Gather every line in the records below that contains the word "rotate".

....................

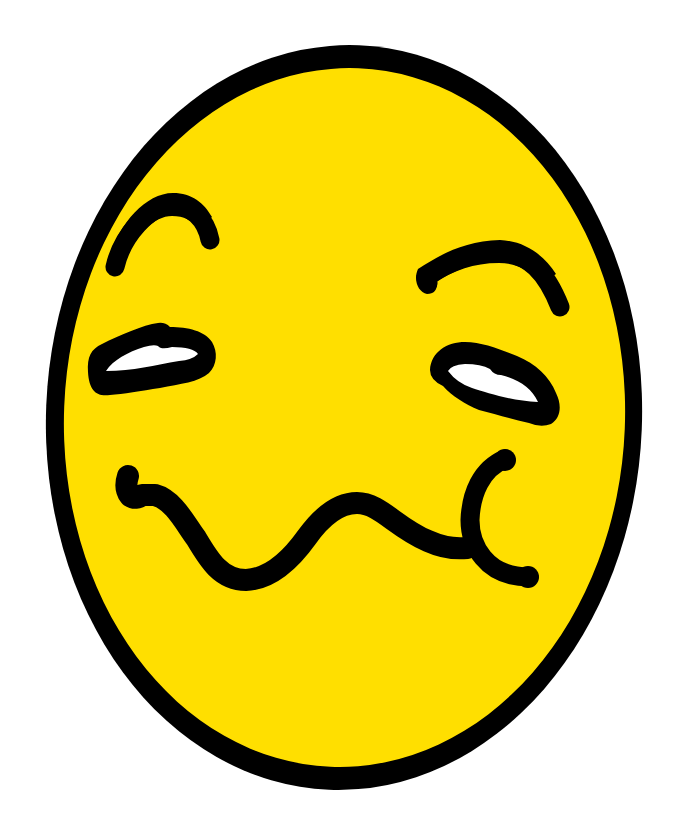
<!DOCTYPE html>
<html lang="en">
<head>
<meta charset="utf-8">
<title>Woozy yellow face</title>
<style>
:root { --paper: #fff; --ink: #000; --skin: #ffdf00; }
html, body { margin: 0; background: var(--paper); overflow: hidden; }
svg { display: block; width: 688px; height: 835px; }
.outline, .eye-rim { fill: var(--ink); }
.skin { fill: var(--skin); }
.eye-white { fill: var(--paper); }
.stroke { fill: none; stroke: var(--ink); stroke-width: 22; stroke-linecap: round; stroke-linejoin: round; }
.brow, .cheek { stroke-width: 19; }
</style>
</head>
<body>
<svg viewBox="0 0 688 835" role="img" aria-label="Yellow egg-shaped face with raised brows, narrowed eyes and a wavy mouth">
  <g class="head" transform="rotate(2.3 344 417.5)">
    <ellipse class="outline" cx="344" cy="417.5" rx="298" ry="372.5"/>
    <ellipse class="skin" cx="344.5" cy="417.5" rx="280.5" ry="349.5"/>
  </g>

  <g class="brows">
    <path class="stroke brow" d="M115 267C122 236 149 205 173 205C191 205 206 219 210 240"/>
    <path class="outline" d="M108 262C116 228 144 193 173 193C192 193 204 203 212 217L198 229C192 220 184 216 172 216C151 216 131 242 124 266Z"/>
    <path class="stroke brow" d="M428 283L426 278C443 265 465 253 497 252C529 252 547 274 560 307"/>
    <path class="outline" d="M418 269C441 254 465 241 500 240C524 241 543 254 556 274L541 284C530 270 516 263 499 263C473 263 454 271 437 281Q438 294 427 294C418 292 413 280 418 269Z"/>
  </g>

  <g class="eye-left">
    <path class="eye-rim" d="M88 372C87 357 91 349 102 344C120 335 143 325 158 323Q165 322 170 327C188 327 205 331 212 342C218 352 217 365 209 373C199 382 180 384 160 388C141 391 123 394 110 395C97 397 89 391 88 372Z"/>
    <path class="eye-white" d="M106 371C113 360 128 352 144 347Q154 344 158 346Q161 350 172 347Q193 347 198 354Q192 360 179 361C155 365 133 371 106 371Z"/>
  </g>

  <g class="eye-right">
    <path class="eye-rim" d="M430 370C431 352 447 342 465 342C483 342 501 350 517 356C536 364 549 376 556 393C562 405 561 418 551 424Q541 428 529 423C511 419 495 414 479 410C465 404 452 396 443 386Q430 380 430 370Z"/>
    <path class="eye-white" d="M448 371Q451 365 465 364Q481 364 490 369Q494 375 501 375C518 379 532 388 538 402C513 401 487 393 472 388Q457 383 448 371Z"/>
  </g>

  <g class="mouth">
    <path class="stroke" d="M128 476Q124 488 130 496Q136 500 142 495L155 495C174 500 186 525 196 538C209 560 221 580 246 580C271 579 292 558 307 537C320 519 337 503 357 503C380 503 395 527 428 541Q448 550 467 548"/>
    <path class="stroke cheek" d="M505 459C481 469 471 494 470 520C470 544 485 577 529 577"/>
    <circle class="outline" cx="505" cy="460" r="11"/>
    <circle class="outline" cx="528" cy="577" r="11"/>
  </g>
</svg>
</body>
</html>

....................

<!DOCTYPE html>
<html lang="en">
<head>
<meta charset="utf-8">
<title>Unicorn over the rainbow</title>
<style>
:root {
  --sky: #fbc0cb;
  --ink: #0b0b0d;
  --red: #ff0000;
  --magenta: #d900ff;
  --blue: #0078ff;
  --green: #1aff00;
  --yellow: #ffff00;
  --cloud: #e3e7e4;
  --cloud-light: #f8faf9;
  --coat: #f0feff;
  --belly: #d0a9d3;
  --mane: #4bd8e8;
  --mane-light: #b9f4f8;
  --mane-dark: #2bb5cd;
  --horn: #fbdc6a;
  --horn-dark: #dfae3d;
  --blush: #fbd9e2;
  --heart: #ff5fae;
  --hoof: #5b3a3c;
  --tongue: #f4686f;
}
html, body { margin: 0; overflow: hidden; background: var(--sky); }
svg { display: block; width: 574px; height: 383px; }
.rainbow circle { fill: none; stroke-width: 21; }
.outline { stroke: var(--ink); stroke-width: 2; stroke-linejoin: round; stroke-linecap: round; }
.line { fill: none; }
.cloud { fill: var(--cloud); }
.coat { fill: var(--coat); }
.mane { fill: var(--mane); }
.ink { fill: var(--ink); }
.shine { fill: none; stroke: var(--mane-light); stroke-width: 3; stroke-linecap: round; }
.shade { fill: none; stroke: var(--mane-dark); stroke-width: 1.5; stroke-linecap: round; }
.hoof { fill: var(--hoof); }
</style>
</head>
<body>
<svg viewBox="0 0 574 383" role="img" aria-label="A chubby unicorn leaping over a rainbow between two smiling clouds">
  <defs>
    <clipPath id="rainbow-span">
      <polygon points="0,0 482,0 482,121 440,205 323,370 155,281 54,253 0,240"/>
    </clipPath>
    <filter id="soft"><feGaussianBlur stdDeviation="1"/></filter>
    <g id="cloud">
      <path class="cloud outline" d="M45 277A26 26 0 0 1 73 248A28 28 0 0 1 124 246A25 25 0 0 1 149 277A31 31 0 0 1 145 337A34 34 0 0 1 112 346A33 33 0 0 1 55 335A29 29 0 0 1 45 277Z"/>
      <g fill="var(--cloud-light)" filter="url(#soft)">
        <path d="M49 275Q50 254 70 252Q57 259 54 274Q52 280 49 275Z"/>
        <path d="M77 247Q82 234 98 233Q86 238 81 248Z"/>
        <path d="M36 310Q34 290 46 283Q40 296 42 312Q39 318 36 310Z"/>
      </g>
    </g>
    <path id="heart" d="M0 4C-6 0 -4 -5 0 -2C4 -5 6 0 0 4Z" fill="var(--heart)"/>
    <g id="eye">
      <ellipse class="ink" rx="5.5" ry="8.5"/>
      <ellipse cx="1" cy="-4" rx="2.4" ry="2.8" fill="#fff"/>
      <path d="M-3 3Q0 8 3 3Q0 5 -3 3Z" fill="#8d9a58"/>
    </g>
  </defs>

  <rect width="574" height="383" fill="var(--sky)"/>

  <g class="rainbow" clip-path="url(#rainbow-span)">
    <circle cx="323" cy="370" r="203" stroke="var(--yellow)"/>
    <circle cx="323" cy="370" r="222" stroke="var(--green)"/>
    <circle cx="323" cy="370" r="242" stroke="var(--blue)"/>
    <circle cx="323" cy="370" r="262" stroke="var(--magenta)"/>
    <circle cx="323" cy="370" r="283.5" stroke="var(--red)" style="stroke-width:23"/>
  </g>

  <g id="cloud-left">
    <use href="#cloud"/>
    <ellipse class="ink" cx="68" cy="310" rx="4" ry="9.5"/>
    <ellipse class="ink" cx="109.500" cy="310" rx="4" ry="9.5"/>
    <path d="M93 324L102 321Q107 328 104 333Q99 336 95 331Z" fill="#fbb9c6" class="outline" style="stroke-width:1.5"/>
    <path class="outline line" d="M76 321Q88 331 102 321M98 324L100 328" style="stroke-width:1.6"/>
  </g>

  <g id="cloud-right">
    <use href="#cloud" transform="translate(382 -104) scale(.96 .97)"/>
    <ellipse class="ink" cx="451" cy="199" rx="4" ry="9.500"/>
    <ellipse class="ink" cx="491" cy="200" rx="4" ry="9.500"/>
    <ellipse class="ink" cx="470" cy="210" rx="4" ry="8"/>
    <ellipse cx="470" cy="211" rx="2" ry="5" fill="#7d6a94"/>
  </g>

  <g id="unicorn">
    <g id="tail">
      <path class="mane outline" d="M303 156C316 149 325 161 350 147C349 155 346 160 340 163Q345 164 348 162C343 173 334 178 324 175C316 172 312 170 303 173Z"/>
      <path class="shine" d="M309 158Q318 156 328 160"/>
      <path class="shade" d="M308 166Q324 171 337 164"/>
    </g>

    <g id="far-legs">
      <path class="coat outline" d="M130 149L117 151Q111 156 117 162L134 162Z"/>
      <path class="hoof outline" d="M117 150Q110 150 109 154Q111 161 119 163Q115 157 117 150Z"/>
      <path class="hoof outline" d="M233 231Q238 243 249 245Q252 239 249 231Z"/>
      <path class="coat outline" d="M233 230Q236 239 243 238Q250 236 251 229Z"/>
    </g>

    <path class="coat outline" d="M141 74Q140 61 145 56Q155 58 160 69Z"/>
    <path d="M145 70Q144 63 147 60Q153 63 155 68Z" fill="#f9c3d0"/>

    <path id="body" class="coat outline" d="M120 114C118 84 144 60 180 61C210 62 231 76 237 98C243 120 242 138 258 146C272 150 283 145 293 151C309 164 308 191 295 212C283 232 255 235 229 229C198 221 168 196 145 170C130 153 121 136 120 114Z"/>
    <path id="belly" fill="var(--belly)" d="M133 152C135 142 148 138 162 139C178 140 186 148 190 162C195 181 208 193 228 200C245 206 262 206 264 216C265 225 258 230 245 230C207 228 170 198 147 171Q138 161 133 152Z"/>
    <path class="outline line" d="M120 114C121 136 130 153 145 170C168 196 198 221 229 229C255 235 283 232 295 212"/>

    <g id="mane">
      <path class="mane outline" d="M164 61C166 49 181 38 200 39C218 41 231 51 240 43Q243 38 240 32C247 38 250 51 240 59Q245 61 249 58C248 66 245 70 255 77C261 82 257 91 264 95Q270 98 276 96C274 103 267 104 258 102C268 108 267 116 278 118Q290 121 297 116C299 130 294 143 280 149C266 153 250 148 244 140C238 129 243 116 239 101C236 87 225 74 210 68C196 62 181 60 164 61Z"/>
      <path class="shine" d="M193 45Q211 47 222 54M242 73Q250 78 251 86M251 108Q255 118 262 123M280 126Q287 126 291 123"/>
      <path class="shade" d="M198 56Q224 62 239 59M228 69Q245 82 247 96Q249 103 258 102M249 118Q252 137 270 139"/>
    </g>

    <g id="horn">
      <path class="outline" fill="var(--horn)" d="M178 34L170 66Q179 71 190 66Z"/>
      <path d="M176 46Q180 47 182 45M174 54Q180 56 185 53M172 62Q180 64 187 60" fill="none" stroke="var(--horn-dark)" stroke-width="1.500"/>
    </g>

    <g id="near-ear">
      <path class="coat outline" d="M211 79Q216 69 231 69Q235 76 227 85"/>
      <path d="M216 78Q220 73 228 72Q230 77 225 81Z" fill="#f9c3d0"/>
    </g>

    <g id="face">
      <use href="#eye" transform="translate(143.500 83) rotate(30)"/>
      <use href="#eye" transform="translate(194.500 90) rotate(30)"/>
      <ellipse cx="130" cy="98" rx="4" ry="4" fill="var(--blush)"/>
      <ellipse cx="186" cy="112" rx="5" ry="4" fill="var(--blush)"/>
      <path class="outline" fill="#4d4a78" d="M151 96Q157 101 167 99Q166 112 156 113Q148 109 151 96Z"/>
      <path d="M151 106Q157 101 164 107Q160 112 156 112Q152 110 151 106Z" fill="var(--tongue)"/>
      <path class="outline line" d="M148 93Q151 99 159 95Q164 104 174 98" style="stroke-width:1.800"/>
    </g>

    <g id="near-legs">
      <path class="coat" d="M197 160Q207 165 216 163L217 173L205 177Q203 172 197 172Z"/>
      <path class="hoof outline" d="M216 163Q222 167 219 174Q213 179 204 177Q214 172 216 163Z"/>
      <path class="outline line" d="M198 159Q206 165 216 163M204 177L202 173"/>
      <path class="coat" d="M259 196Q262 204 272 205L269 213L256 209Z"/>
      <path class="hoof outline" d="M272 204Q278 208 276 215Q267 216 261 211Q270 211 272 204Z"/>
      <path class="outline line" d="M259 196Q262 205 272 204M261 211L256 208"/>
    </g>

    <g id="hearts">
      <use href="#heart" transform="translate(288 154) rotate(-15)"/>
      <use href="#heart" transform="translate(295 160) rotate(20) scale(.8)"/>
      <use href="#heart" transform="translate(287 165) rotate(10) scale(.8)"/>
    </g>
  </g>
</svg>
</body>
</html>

....................

# Task output:
  <g class="head" transform="rotate(2.3 344 417.5)">
      <use href="#eye" transform="translate(143.500 83) rotate(30)"/>
      <use href="#eye" transform="translate(194.500 90) rotate(30)"/>
      <use href="#heart" transform="translate(288 154) rotate(-15)"/>
      <use href="#heart" transform="translate(295 160) rotate(20) scale(.8)"/>
      <use href="#heart" transform="translate(287 165) rotate(10) scale(.8)"/>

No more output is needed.